The scrutineering process was conducted in partnership with the Council for Scientific and Industrial Research (CSIR) and with the help of 12 volunteers from across the world. Solar cars were lined up at the scrutineering area in the early hours of Sunday, taking turns to each station. Three solar cars completed the first phase of scrutineering on day one, and on Tuesday all teams were given the green light to join the start-line today (9 September).
The teams will travel in five provinces across South Africa from 9 until 16 September, demonstrating the power of the sun and showcasing their engineering skills in 18 towns.
“Scrutineering is the most important part of the Sasol Solar Challenge, and the process is conducted in order to ensure that all competitive solar cars meet the requirements and all sporting regulations of the event to assure safety of the drivers as well as the spectators along the route,” says Robert Walker, director of the Sasol Solar Challenge. “It’s great that all teams were successful and passed all the tests. We now look forward to travelling with them on the road during the eight-day challenge.”

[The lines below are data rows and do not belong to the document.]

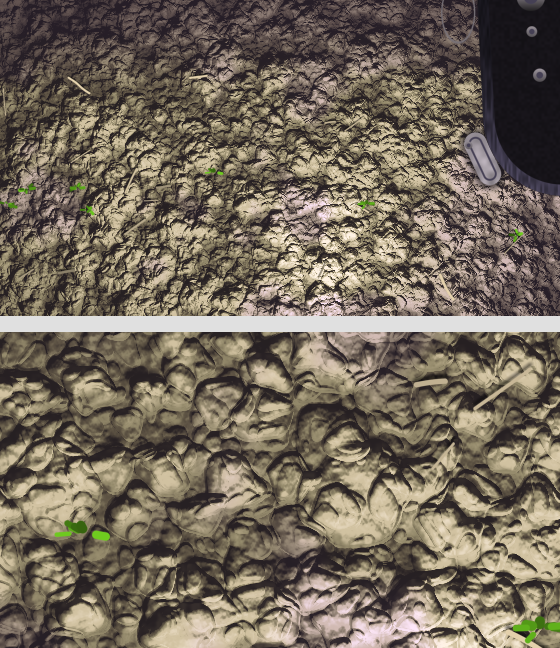
Top, the full canvas; bottom, a detail of the centre.
A Shadertoy shader for this texture:

```glsl
// Crumbly garden soil under a low warm lamp, with straw, seedlings and a dark
// machine plate. Soil is a height field of scattered domes and noise, lit by
// its slope and short cast shadows; the other parts are distance functions.

const vec3 SOIL_DARK = vec3(0.15, 0.125, 0.135);
const vec3 SOIL_MID = vec3(0.36, 0.32, 0.26);
const vec3 SOIL_LIGHT = vec3(0.58, 0.54, 0.42);
const vec3 SOIL_PALE = vec3(0.82, 0.76, 0.63);
const vec3 STRAW = vec3(0.86, 0.79, 0.65);
const vec3 LEAF = vec3(0.36, 0.66, 0.10);
const vec3 PLATE = vec3(0.085, 0.075, 0.095);
const vec3 RIM = vec3(0.27, 0.25, 0.33);
const vec3 METAL = vec3(0.62, 0.59, 0.62);
const vec2 LAMP = vec2(1.04, 0.18);

float hash(vec2 p) {
    vec3 q = fract(p.xyx * vec3(0.1031, 0.1030, 0.0973));
    q += dot(q, q.yzx + 33.33);
    return fract((q.x + q.y) * q.z);
}

vec2 hash2(vec2 p) { return vec2(hash(p), hash(p + 71.7)); }

float noise(vec2 p) {
    vec2 i = floor(p), f = fract(p);
    f = f * f * (3.0 - 2.0 * f);
    return mix(mix(hash(i), hash(i + vec2(1, 0)), f.x),
               mix(hash(i + vec2(0, 1)), hash(i + vec2(1, 1)), f.x), f.y);
}

float fbm(vec2 p) {
    float sum = 0.0, amp = 0.5;
    for (int i = 0; i < 4; i++) {
        sum += amp * noise(p);
        p = mat2(1.6, 1.2, -1.2, 1.6) * p + 9.3;
        amp *= 0.5;
    }
    return sum;
}

// Tallest random dome near p, in canvas units
float clods(vec2 p, float freq) {
    vec2 cell = floor(p * freq), f = fract(p * freq);
    float top = 0.0;
    for (int y = -1; y <= 1; y++)
    for (int x = -1; x <= 1; x++) {
        vec2 o = vec2(x, y), id = cell + o + freq;
        float radius = mix(0.2, 0.68, hash(id + 13.1));
        vec2 d = (o + hash2(id) - f) / radius;
        top = max(top, radius * sqrt(max(0.0, 1.0 - dot(d, d))));
    }
    return top / freq;
}

float soilHeight(vec2 p) {
    vec2 warp = vec2(noise(p * 38.0), noise(p * 38.0 + 40.0)) - 0.5;
    vec2 q = p + 0.018 * warp;
    float h = 0.45 * clods(q, 11.0) + 0.55 * clods(q, 23.0) + 0.5 * clods(q, 47.0);
    return h + 0.03 * fbm(p * 13.0) + 0.011 * fbm(p * 65.0);
}

vec3 soilRamp(float t) {
    vec3 c = mix(SOIL_DARK, SOIL_MID, smoothstep(0.05, 0.36, t));
    c = mix(c, SOIL_LIGHT, smoothstep(0.32, 0.6, t));
    c = mix(c, SOIL_PALE, smoothstep(0.56, 0.88, t));
    return mix(c, vec3(1.0, 0.95, 0.89), smoothstep(0.9, 1.4, t));
}

vec3 soil(vec2 p) {
    vec2 e = vec2(0.003, 0.0), toLamp = normalize(LAMP - vec2(0.0, 0.6) - p);
    float h = soilHeight(p);
    vec2 slope = vec2(soilHeight(p + e.xy), soilHeight(p + e.yx)) - h;
    vec3 normal = normalize(vec3(-slope / e.x, 1.0));
    float lit = max(0.0, dot(normal, vec3(toLamp * 0.75, 0.66)));
    float blocked = max(soilHeight(p + toLamp * 0.012) - h - 0.010,
                        soilHeight(p + toLamp * 0.028) - h - 0.020);
    float shade = (0.12 + lit) * mix(1.0, 0.35, smoothstep(0.0, 0.008, blocked));
    shade *= mix(0.55, 1.05, smoothstep(0.015, 0.045, h));

    // Lamp pool, dim far side and darker corners
    vec2 r = p - LAMP, v = (p - vec2(0.95, 0.42)) * vec2(0.75, 1.0);
    float lamp = mix(0.92, 0.52, smoothstep(0.6, 0.98, p.y + 0.06 * fbm(p * 5.0)));
    lamp *= 1.0 - 0.38 * smoothstep(0.35, 0.85, length(v));
    lamp += 0.5 * exp(-dot(r, r) * 28.0);
    float grain = 0.10 * (noise(p * 190.0) - 0.5);
    float cool = max(smoothstep(0.68, 0.95, p.y), smoothstep(1.1, 1.6, p.x - 0.4 * p.y));
    cool = max(cool, 0.8 * smoothstep(0.45, 0.65, fbm(p * 6.0 + 5.0)));
    return soilRamp(lamp * (shade + grain)) * mix(vec3(1), vec3(1.0, 0.95, 1.14), cool);
}

float cover(float d, float px) { return smoothstep(px, -px, d); }

float segment(vec2 p, vec2 a, vec2 b) {
    vec2 d = b - a;
    return length(p - a - d * clamp(dot(p - a, d) / dot(d, d), 0.0, 1.0));
}

vec3 addStraw(vec3 col, vec2 p, float px) {
    for (int i = 0; i < 20; i++) {
        vec2 id = vec2(i, 3), c = hash2(id) * vec2(1.75, 0.8);
        float angle = 6.283 * hash(id + 5.0), size = mix(0.012, 0.045, hash(id + 8.0));
        vec2 dir = size * vec2(cos(angle), sin(angle));
        vec2 q = p + 0.008 * (noise(p * 22.0) - 0.5);
        float width = mix(0.0012, 0.0045, hash(id + 11.0));
        col *= 1.0 - 0.5 * cover(segment(q - vec2(0, 0.005), c - dir, c + dir) - width, 0.003);
        vec3 tint = STRAW * mix(0.6, 1.1, hash(id + 17.0));
        col = mix(col, tint, cover(segment(q, c - dir, c + dir) - width, px));
    }
    return col;
}

vec3 addSprouts(vec3 col, vec2 p, float px) {
    for (int i = 0; i < 7; i++) {
        vec2 id = vec2(i, 29), c = hash2(id) * vec2(0.32, 0.2) + vec2(0.01, 0.3);
        if (i > 3) c = vec2(0.68 + 0.48 * float(i - 4), 0.455 - 0.1 * float(i - 4));
        for (int k = 0; k < 7; k++) {
            vec2 leaf = id + vec2(k * 7, 50);
            float angle = 6.283 * hash(leaf), reach = mix(0.008, 0.032, hash(leaf + 4.0));
            vec2 tip = c + reach * vec2(cos(angle), 0.6 * sin(angle));
            float d = segment(p, mix(c, tip, 0.55), tip) - mix(0.002, 0.0055, hash(leaf + 9.0));
            col = mix(col, LEAF * mix(0.55, 1.25, hash(leaf + 2.0)), cover(d, px));
        }
    }
    return col;
}

vec3 addBolt(vec3 col, vec2 p, float radius, float px) {
    float d = length(p);
    col = mix(col, METAL * (0.75 + 12.0 * p.y), cover(d - radius, px));
    return mix(col, RIM, cover(d - 0.5 * radius, px));
}

vec3 addMachine(vec3 col, vec2 p, float px) {
    // Thin wire loop and the clamp beside the plate
    float loop = abs(length((p - vec2(1.45, 0.96)) * vec2(1.0, 0.55)) - 0.052) - 0.002;
    col = mix(col, METAL * 0.75, cover(loop, px));
    float arm = segment(p, vec2(1.505, 0.545), vec2(1.55, 0.45));
    col = mix(col, PLATE, 0.6 * cover(arm - 0.05, 0.015));
    col = mix(col, METAL * (0.8 + 0.4 * noise(p * 45.0)), cover(arm - 0.036, px));
    col = mix(col, RIM, cover(abs(arm - 0.019) - 0.003, px));
    col = addBolt(col, p - vec2(1.483, 0.54), 0.012, px);

    // Leaning rounded plate with a scuffed bevel
    vec2 q = abs(p - vec2(1.93 + 0.05 * (1.0 - p.y), 0.80)) - vec2(0.18);
    float d = length(max(q, 0.0)) + min(max(q.x, q.y), 0.0) - 0.24;
    float scuff = noise(p * vec2(160.0, 30.0));
    vec3 bevel = RIM * mix(0.35, 1.0, smoothstep(0.9, 0.4, p.y)) * (0.65 + 0.6 * scuff);
    vec3 face = PLATE * (0.85 + 0.3 * noise(p * 110.0));
    face = mix(face, bevel, cover(abs(d + 0.018) - 0.018, px));
    face = addBolt(face, p - vec2(1.683, 0.90), 0.017, px);
    face = addBolt(face, p - vec2(1.708, 0.762), 0.021, px);
    face = addBolt(face, p - vec2(1.68, 1.01), 0.045, px);
    return mix(col, face, cover(d, px));
}

void mainImage(out vec4 fragColor, in vec2 fragCoord) {
    vec2 p = fragCoord / iResolution.y;
    float px = 0.8 / iResolution.y;
    vec3 col = soil(p);
    col = addStraw(col, p, px);
    col = addSprouts(col, p, px);
    col = addMachine(col, p, px);
    fragColor = vec4(clamp(col, 0.0, 1.0), 1.0);
}
```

The scrutineering process is divided into two categories; static scrutineering, which includes testing of mechanical, electrical and energy storage systems, these include testing of signage, body and sizing, driver operations, lights and vision, battery and safety. The other category is dynamic scrutineering, which tests the speed and stability of the solar cars.
CSIR researcher Tshiamo Segakweng says: “The CSIR team was involved in scrutineering the safety of the solar cars including electrical and battery safety tests. Our team included experts in battery, robotics and solar energy and their expertise was essential during the testing process. The teams we encountered during this process were talented and had various backgrounds locally and internationally. Overall, the scrutineering process was fun and exciting because we had the opportunity to apply our knowledge and provided technical advice on safety requirements on different Solar Cars.”
Chief scrutineer Louis Smuts says: “The process was a great experience and a learning curve for everyone who was part of the scrutineering team. It was impressive to see what these teams can do by themselves, especially the new teams who will be competing for the first time in solar challenge. The cutting-edge technologies that they have developed shows how dedicated and passionate they are in their solar car projects. It’s great that they have all managed to do scrutineering and pass all the tests in each station.”
The 2022 Sasol Solar Challenge will incorporate special stages, which includes half and full blind stages, where information relating to the route will be withheld until the night before teams take on the road, forcing them to strategise last minute.
The 2022 route from Johannesburg to Cape Town will include five provinces and 18 towns. Communities in these provinces will witness solar-powered cars moving through their streets on the eight-day long challenge for the first time in almost four years. The challenge has a new route with new towns, roads, and communities, to increase the impact which the event has on the communities which it passes through. New towns include Brakpan, Trompsburg, Willowmore, Kirkwood, Jeffreys Bay, Riversdale and Caledon.
Spectators are welcome at all stops, and more information on the route and the teams can be found at: https://www.solarchallenge.org.za/